=== Task material ===

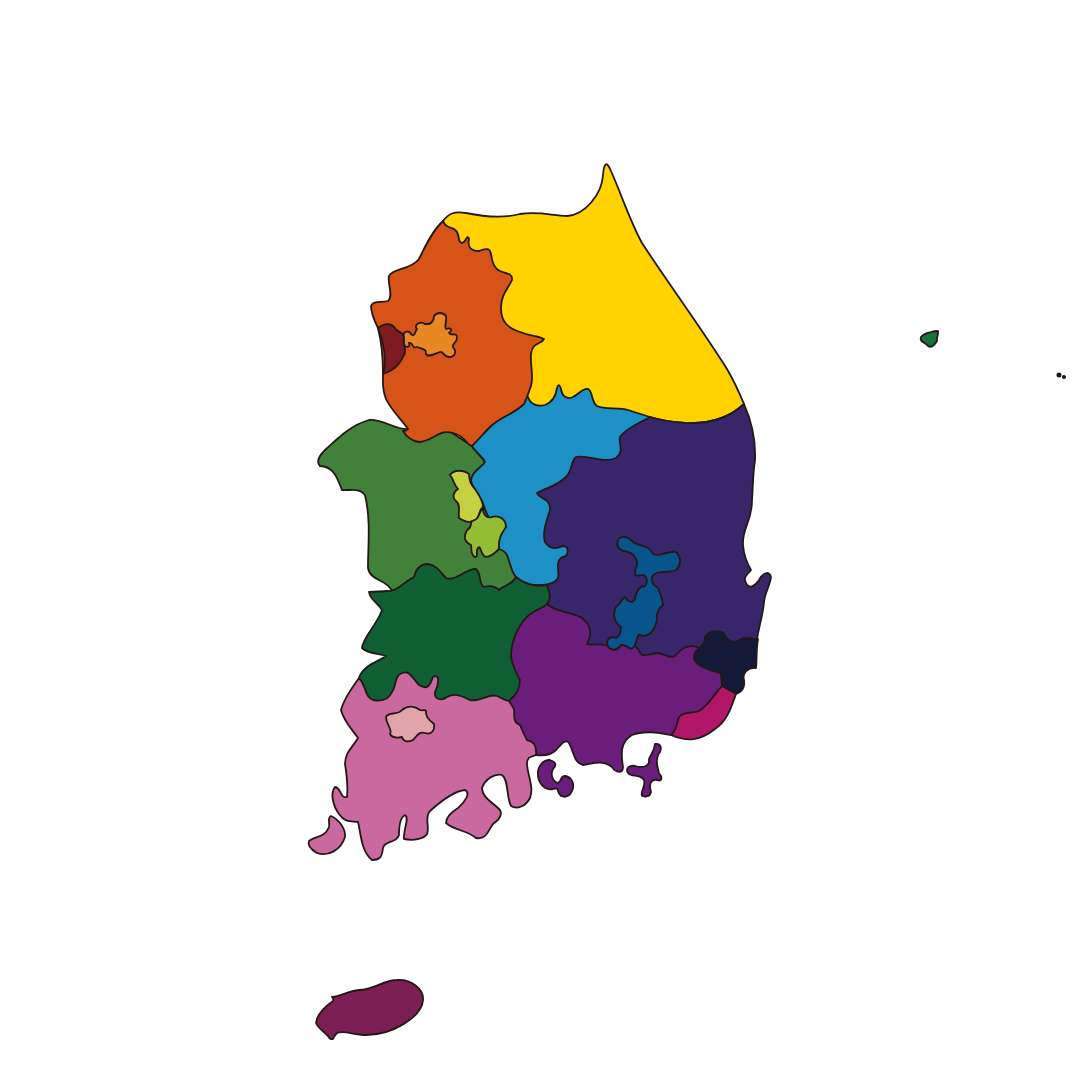
<!DOCTYPE html>
<html lang="en">
<head>
<meta charset="utf-8">
<title>Map of South Korea by province</title>
<style>
:root {
  --paper: #ffffff;
  --border: #231815;
  --gangwon: #ffd200;
  --gyeonggi: #d75419;
  --seoul: #e98823;
  --incheon: #7e1b20;
  --chungbuk: #1d90c6;
  --chungnam: #418139;
  --sejong: #c5d140;
  --daejeon: #92bd34;
  --gyeongbuk: #37276a;
  --daegu: #08548c;
  --ulsan: #121a38;
  --busan: #b11766;
  --gyeongnam: #6b1d7c;
  --jeonbuk: #105f34;
  --jeonnam: #c9699e;
  --gwangju: #e1a4ab;
  --jeju: #7b1f52;
  --ulleung: #177139;
}
html, body { margin: 0; background: var(--paper); }
body { width: 1072px; height: 1072px; overflow: hidden; }
svg { display: block; }
.regions { stroke: var(--border); stroke-width: 1.8; stroke-linejoin: round; stroke-linecap: round; }
.gangwon { fill: var(--gangwon); }
.gyeonggi { fill: var(--gyeonggi); }
.seoul { fill: var(--seoul); }
.incheon { fill: var(--incheon); }
.chungbuk { fill: var(--chungbuk); }
.chungnam { fill: var(--chungnam); }
.sejong { fill: var(--sejong); }
.daejeon { fill: var(--daejeon); }
.gyeongbuk { fill: var(--gyeongbuk); }
.daegu { fill: var(--daegu); }
.ulsan { fill: var(--ulsan); }
.busan { fill: var(--busan); }
.gyeongnam { fill: var(--gyeongnam); }
.jeonbuk { fill: var(--jeonbuk); }
.jeonnam { fill: var(--jeonnam); }
.gwangju { fill: var(--gwangju); }
.jeju { fill: var(--jeju); }
.ulleung { fill: var(--ulleung); }
.dokdo { fill: var(--border); }
</style>
</head>
<body>
<svg width="1072" height="1072" viewBox="0 0 1072 1072" role="img" aria-label="Map of South Korea with each province in its own colour">
  <g class="regions">
    <path class="gangwon" d="M443 221C449 213 455 211 466 213C485 217 505 218 520 214C540 211 553 216 567 216C585 215 602 194 603 175C604 162 607 161 611 171C622 196 630 221 642 243C668 283 700 326 727 369C734 381 739 392 744 404C727 420 705 424 685 423C672 422 660 420 650 417L600 425L528 410L500 380L480 300Z"/>
    <path class="gyeongbuk" d="M650 417C660 420 672 422 685 423C705 424 727 420 744 404C751 420 756 440 755 460C753 472 753 485 752 500C752 523 742 527 743 545C744 557 748 565 751 570C747 575 743 577 746 583C749 590 755 586 759 580C763 573 769 570 771 577C770 586 765 592 764 602C763 615 759 626 757 639L740 665L600 665L547 604C552 598 549 592 547 585L530 560L530 480L600 440Z"/>
    <path class="chungnam" d="M408 429C395 430 384 419 369 420C351 425 338 438 325 450C318 457 316 462 320 466C334 466 338 480 342 490C350 491 359 487 365 495C371 520 368 545 368 568C370 580 385 580 390 588L400 600H500L516 577L530 540L485 462L472 446L440 425Z"/>
    <path class="jeonnam" d="M359 678C352 688 344 698 341 710C344 722 352 729 358 738C353 747 345 752 345 764C347 776 348 786 347 797C340 799 341 787 335 787C330 793 333 806 339 814C345 823 351 821 358 822C361 834 361 851 372 860C379 860 382 858 383 848C385 840 396 844 399 835C399 825 401 817 405 815C410 818 403 829 404 839C413 841 424 839 427 834C430 826 424 818 430 811C440 802 455 791 465 790C471 793 465 802 458 808C450 813 446 818 446 823C455 831 467 830 476 838C486 840 488 831 493 824C503 817 502 811 498 808C492 802 482 797 482 788C485 779 495 773 502 775C509 780 506 797 511 806C517 810 526 806 530 798C534 787 528 777 527 764C527 755 533 757 536 755L540 740L520 680L440 660Z"/>
    <path class="jeonnam" d="M331 816C340 820 346 830 345 837C341 850 328 857 317 853C312 850 307 846 309 841C314 836 325 838 329 827C330 822 327 818 331 816Z"/>
    <path class="chungbuk" d="M528 397C530 404 537 407 545 405C553 402 556 395 557 388Q559 382 561 389C562 396 567 400 573 397C580 393 583 388 588 389C593 391 591 402 597 406C605 410 618 407 628 410L650 417C640 423 626 428 620 437C618 444 625 451 616 458C603 464 587 454 576 457C570 462 573 470 566 477C557 486 546 488 537 493C539 499 551 498 550 510C547 520 542 532 545 542C551 551 558 548 563 546C568 546 569 551 566 556C553 559 560 570 558 578C555 584 544 586 532 585C524 583 519 580 516 577C511 572 510 562 507 555C505 551 502 550 499 549L488 516C485 510 484 508 483 503C479 496 473 489 471 481C471 472 481 468 485 462C483 457 476 453 472 446L500 400Z"/>
    <path class="gyeonggi" d="M443 221C446 230 454 226 457 232C460 238 458 243 462 243C466 243 467 233 469 239C467 248 472 251 479 251C486 248 490 248 491 254C492 262 494 269 500 271C508 274 513 274 512 280C508 289 501 294 501 308C501 322 508 328 520 332C530 336 538 336 544 339C541 345 532 342 531 354C530 366 534 376 531 386C529 391 527 398 524 404C514 414 500 417 490 427C484 433 478 440 472 446C467 445 465 437 456 434C440 427 434 441 419 442C412 441 406 436 403 431Q406 431 408 429C402 420 391 410 386 399C382 390 383 382 383 374C383 355 381 340 378 328C374 320 371 311 371 306C373 300 381 303 388 301C394 296 387 283 389 276C393 268 411 270 419 259C425 247 432 231 443 221Z"/>
    <path class="incheon" d="M378 328C383 324 390 322 394 327C397 333 403 331 404 337C401 344 408 349 404 355C400 365 393 371 383 374C387 361 384 343 378 328Z"/>
    <path class="seoul" d="M404 337C402 331 409 330 411 334C415 338 415 331 417 329C413 324 421 321 425 324C431 325 434 321 434 316C437 312 443 312 446 316C447 321 444 326 446 329C451 327 453 330 449 333C452 337 457 331 457 338C457 343 452 343 453 347C457 352 455 357 449 357C443 357 444 351 440 352C434 354 428 358 426 354C427 349 422 349 417 347C411 349 414 342 409 343C411 348 405 348 404 344Z"/>
    <path class="jeonbuk" d="M369 592C376 591 382 592 387 591C397 592 402 583 414 577C416 569 420 564 428 564C438 566 440 572 446 578C455 582 467 568 476 569C482 574 478 584 484 587C491 585 495 586 499 590C504 585 512 585 516 577C525 585 540 587 547 585C549 592 552 598 547 604L535 660L520 690L509 701C506 701 503 699 497 696C488 693 482 702 470 700C463 697 456 692 447 697C442 701 434 700 435 692C439 684 440 673 433 677C430 684 429 691 419 685C412 678 410 670 402 673C394 676 397 685 392 692C389 699 383 702 373 700C365 698 366 685 359 678C363 665 378 662 386 656C378 653 368 654 362 648C363 637 377 625 382 610C378 603 370 600 369 592Z"/>
    <path class="gyeongnam" d="M547 604C555 612 572 612 582 618C592 626 592 634 587 644C597 646 602 642 609 647C613 652 617 651 621 645C626 643 630 653 634 645C638 647 638 651 642 655C649 656 652 653 658 653C665 654 669 659 675 656C681 649 687 644 697 647L720 665L722 686L690 725L671 735C660 733 645 730 632 735C620 742 621 754 623 767C623 774 616 773 612 767C602 759 592 764 583 765C574 763 574 752 569 743C565 738 561 745 556 750C550 756 543 756 536 755C537 745 533 741 527 740C523 733 522 729 520 725C512 722 515 715 514 709L509 701C514 697 520 690 520 680C516 672 511 664 511 655C512 636 521 622 529 615C535 610 543 608 547 604Z"/>
    <path class="gyeongnam" d="M550 760C556 762 557 765 553 769C550 775 553 782 558 783C562 781 560 776 565 776C571 777 574 782 573 788C571 796 566 798 561 796C556 792 560 787 553 789C543 791 537 781 538 771C540 763 545 760 550 760Z"/>
    <path class="gyeongnam" d="M655 744C660 743 662 747 660 752C655 758 657 766 659 773C663 778 662 782 657 780C650 779 649 785 651 792C650 797 646 797 642 796C640 791 646 787 644 780C639 773 632 778 628 773C625 768 630 765 635 766C643 768 650 767 649 759C651 754 654 752 655 744Z"/>
    <path class="ulsan" d="M694 659C692 648 706 648 705 637C709 630 719 630 724 633C727 641 734 644 739 640C746 635 751 640 758 639C756 650 757 660 756 668C748 667 742 673 744 680C745 687 742 692 736 694L722 686C722 678 724 673 717 672C707 670 696 665 694 659Z"/>
    <path class="busan" d="M722 686L736 694C731 708 727 721 715 729C700 741 687 742 671 735C677 730 676 725 679 717C684 711 692 714 699 711C709 705 714 695 722 686Z"/>
    <path class="daegu" d="M618 540C621 535 628 536 633 542C640 547 650 545 653 554C660 558 668 550 676 552C682 558 681 565 676 570C668 574 656 569 652 577C651 582 654 586 658 588C660 594 663 599 663 605C659 608 656 612 657 620C655 629 651 636 642 636C637 631 638 639 635 645C631 654 627 643 621 645C617 651 613 650 609 648C605 643 608 637 613 637C618 640 621 634 621 627C615 623 612 615 616 607C621 604 622 598 625 597C628 602 633 604 635 599C636 592 638 586 645 586C649 581 646 575 642 575C632 578 635 571 637 565C638 558 631 551 623 551C618 549 616 545 618 540Z"/>
    <path class="sejong" d="M450 475C454 469 464 470 469 474C469 480 471 485 475 489C479 495 483 500 483 507C478 510 481 517 475 520C470 524 463 521 459 518C458 511 461 505 456 501C452 498 453 492 458 489C454 485 454 480 450 475Z"/>
    <path class="daejeon" d="M483 508C483 514 486 519 492 517C499 515 506 519 506 527C502 533 498 538 499 549C494 554 488 559 484 556C480 552 481 545 478 548C475 551 479 557 475 557C470 554 472 550 471 545C463 541 464 536 467 530C472 528 470 524 472 521C480 520 478 512 483 508Z"/>
    <path class="gwangju" d="M386 717C389 711 397 716 402 710C408 705 415 706 420 710C423 711 425 709 426 711C425 717 430 721 434 724C435 731 431 735 425 733C419 731 417 736 413 740C407 743 403 741 402 737C397 738 392 738 390 734C393 729 386 725 386 717Z"/>
    <path class="jeju" d="M332 997C341 996 348 991 359 990C374 990 383 980 397 980C411 979 424 989 423 1000C422 1017 392 1035 366 1035C353 1035 345 1030 337 1033Q334 1036 333 1039Q330 1040 328 1036C323 1031 318 1028 316 1023C317 1013 326 1006 333 1001Q334 999 332 997Z"/>
    <path class="ulleung" d="M921 337C924 333 928 333 931 332Q934 331 938 331C939 335 936 338 937 341C934 346 931 348 928 346C925 342 919 342 921 337Z"/>
    <g class="dokdo">
      <circle cx="1059" cy="375" r="1.6"/>
      <circle cx="1064" cy="377" r="1.2"/>
    </g>
  </g>
</svg>
</body>
</html>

===

- _Brief_:
The lines sought are those in the data above that include the string "body"; copy each one.

- _Task answer_:
html, body { margin: 0; background: var(--paper); }
body { width: 1072px; height: 1072px; overflow: hidden; }
<body>
</body>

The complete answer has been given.